Guillermo del Toro follows up Pan's Labyrinth with another fantastic dark fable. The Orphanage is a haunted house flick as good as the best of the genre. All of the traditional elements are there: a current resident of the house has a connection to its past; there are dark secrets unknown to the residents; a child can see things the adults can't. The Orphanage is special because it is at once merciless and tender-hearted, and del Toro can do both equally well. There are cinematic nods to previous classic films, including the quietly creepy Robert Wise film The Haunting, and terrible but fun movies like Hell House and The Changling.

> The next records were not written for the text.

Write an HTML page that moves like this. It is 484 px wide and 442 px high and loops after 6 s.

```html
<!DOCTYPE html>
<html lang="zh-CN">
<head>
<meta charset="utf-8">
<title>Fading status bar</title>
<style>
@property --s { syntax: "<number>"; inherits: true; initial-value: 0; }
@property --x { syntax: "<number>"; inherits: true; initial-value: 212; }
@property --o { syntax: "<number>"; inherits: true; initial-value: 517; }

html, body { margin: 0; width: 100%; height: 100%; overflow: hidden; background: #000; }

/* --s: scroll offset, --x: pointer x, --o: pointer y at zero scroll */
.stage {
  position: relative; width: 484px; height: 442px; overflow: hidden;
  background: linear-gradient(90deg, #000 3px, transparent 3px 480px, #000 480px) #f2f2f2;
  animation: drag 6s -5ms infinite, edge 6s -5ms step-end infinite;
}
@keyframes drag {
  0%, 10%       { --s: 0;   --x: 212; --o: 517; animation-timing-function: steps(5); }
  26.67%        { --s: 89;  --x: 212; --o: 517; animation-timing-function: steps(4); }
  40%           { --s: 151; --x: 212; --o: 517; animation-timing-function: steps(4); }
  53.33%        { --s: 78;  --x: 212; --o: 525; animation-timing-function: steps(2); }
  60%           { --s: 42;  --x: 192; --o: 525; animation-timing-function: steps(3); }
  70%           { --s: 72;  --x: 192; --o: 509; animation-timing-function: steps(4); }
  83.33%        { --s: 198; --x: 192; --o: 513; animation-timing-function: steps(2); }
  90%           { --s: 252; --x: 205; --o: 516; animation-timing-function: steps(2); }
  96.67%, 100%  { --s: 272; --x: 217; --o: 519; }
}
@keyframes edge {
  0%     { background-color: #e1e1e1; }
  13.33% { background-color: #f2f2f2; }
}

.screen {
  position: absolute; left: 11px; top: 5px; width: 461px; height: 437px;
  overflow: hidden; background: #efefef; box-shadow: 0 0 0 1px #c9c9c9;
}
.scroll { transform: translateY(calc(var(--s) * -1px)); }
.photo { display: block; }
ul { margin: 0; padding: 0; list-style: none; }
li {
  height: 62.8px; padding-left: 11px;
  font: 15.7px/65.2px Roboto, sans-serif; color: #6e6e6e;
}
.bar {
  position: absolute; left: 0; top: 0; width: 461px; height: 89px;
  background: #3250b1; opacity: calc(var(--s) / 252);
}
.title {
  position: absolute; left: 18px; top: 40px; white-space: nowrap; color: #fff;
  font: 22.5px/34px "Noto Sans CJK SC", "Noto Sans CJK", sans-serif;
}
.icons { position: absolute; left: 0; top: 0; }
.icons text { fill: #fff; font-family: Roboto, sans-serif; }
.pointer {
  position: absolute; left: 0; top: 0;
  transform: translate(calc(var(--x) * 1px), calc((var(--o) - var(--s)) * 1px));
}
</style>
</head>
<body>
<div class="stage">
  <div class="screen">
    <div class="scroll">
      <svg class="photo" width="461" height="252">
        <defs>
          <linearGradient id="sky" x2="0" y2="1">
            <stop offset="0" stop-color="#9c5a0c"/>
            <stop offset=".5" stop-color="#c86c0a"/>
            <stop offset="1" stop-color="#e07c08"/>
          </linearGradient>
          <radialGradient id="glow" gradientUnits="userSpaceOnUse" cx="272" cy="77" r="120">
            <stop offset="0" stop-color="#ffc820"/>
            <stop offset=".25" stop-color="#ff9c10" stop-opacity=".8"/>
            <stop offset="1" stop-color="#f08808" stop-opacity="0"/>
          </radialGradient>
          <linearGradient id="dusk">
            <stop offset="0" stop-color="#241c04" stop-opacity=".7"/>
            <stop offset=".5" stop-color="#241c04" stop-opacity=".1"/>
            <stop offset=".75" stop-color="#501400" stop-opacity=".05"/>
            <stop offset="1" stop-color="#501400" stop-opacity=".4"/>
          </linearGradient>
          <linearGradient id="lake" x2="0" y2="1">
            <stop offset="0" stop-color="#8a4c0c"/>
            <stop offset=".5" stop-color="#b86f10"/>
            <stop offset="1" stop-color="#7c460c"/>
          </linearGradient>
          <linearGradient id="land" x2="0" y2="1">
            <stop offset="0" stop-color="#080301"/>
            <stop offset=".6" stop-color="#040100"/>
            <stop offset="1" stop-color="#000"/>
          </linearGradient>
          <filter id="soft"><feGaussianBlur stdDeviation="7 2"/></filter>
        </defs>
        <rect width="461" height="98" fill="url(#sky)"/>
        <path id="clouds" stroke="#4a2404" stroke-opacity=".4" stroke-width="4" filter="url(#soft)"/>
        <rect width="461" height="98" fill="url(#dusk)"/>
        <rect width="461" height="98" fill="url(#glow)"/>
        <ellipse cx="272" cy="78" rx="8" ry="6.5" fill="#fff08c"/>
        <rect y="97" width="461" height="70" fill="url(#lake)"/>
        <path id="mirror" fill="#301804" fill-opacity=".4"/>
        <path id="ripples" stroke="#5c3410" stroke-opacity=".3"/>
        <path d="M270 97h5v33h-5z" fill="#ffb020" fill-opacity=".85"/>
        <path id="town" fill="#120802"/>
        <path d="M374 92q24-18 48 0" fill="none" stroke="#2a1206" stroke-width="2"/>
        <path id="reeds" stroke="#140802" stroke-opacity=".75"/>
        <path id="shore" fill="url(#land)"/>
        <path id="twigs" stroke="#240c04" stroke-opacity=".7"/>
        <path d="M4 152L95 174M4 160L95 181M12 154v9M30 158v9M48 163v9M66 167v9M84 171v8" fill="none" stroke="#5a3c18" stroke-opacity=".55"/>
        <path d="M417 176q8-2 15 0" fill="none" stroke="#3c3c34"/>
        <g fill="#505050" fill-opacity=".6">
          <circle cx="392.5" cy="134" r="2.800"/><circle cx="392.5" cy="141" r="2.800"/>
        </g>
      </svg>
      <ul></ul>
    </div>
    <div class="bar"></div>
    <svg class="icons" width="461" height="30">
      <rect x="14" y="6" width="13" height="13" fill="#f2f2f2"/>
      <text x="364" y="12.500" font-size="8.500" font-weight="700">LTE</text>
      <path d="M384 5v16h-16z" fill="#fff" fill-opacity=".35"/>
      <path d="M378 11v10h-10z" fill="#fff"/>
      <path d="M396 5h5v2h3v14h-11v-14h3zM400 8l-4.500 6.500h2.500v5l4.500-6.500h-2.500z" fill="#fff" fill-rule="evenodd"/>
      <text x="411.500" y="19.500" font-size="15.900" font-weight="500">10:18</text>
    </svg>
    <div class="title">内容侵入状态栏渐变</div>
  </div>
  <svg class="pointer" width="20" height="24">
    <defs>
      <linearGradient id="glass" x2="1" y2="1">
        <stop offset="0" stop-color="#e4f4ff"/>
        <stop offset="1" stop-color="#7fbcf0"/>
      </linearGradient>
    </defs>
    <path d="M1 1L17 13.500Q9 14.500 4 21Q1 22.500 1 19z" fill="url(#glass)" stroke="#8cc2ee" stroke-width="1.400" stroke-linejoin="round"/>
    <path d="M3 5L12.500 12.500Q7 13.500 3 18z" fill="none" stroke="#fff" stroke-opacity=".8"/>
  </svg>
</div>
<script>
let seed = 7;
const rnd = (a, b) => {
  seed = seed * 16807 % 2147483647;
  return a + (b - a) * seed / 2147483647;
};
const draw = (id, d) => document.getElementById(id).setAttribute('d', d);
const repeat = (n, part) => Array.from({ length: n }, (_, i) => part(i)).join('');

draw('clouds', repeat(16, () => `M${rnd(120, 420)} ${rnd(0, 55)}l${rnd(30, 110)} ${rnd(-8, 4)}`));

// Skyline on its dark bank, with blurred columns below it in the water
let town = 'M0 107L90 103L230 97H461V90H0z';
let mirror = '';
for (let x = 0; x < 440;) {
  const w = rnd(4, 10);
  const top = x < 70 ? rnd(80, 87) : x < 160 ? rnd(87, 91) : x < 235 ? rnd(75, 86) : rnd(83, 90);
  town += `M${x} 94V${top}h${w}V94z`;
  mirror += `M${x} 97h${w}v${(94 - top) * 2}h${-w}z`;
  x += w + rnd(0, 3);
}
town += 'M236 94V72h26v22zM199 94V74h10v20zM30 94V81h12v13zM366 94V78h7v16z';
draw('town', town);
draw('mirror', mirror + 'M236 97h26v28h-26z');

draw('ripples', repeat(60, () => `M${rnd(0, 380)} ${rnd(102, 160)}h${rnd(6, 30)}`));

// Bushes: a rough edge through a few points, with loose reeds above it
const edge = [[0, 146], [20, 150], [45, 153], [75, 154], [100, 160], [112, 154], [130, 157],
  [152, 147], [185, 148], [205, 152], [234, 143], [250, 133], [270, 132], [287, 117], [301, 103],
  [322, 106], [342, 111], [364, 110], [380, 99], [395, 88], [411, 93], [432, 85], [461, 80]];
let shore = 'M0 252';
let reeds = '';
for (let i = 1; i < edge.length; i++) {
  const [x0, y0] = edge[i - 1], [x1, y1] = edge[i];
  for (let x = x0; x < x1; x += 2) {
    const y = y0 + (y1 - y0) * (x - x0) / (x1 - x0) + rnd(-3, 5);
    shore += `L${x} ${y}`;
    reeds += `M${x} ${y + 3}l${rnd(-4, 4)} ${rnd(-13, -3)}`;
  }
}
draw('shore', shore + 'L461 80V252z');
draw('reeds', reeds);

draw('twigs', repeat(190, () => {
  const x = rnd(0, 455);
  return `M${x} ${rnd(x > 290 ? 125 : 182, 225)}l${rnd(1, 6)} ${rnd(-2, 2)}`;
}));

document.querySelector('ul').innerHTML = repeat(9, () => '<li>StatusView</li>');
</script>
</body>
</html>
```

I'm a jaded old fan of ghost movies; I've seen it all, and can almost invariably spot a gimicky cheap thrill coming down the pike before its pay-off. There were a couple such moments in The Orphange, however, when I leapt about three feet out of my chair. Only about 12 people made the noon matinee today, but we sounded like a far larger crowd following one particularly effective surprise--gasping, shrieking, and finally chuckling in uncomfortable admiration. I have to give del Toro props for catching me off guard.
Yes, The Orphanage is similar in setting and theme to del Toro's The Devil's Backbone, but he manages to make a completely new film using the same raw materials. He can go on doing so every couple years, so far as I'm concerned.
Update: Ha! How lame am I? Del Toro only produced El Orfanato--it was directed by Juan Antonio Bayona. Sorry, dude!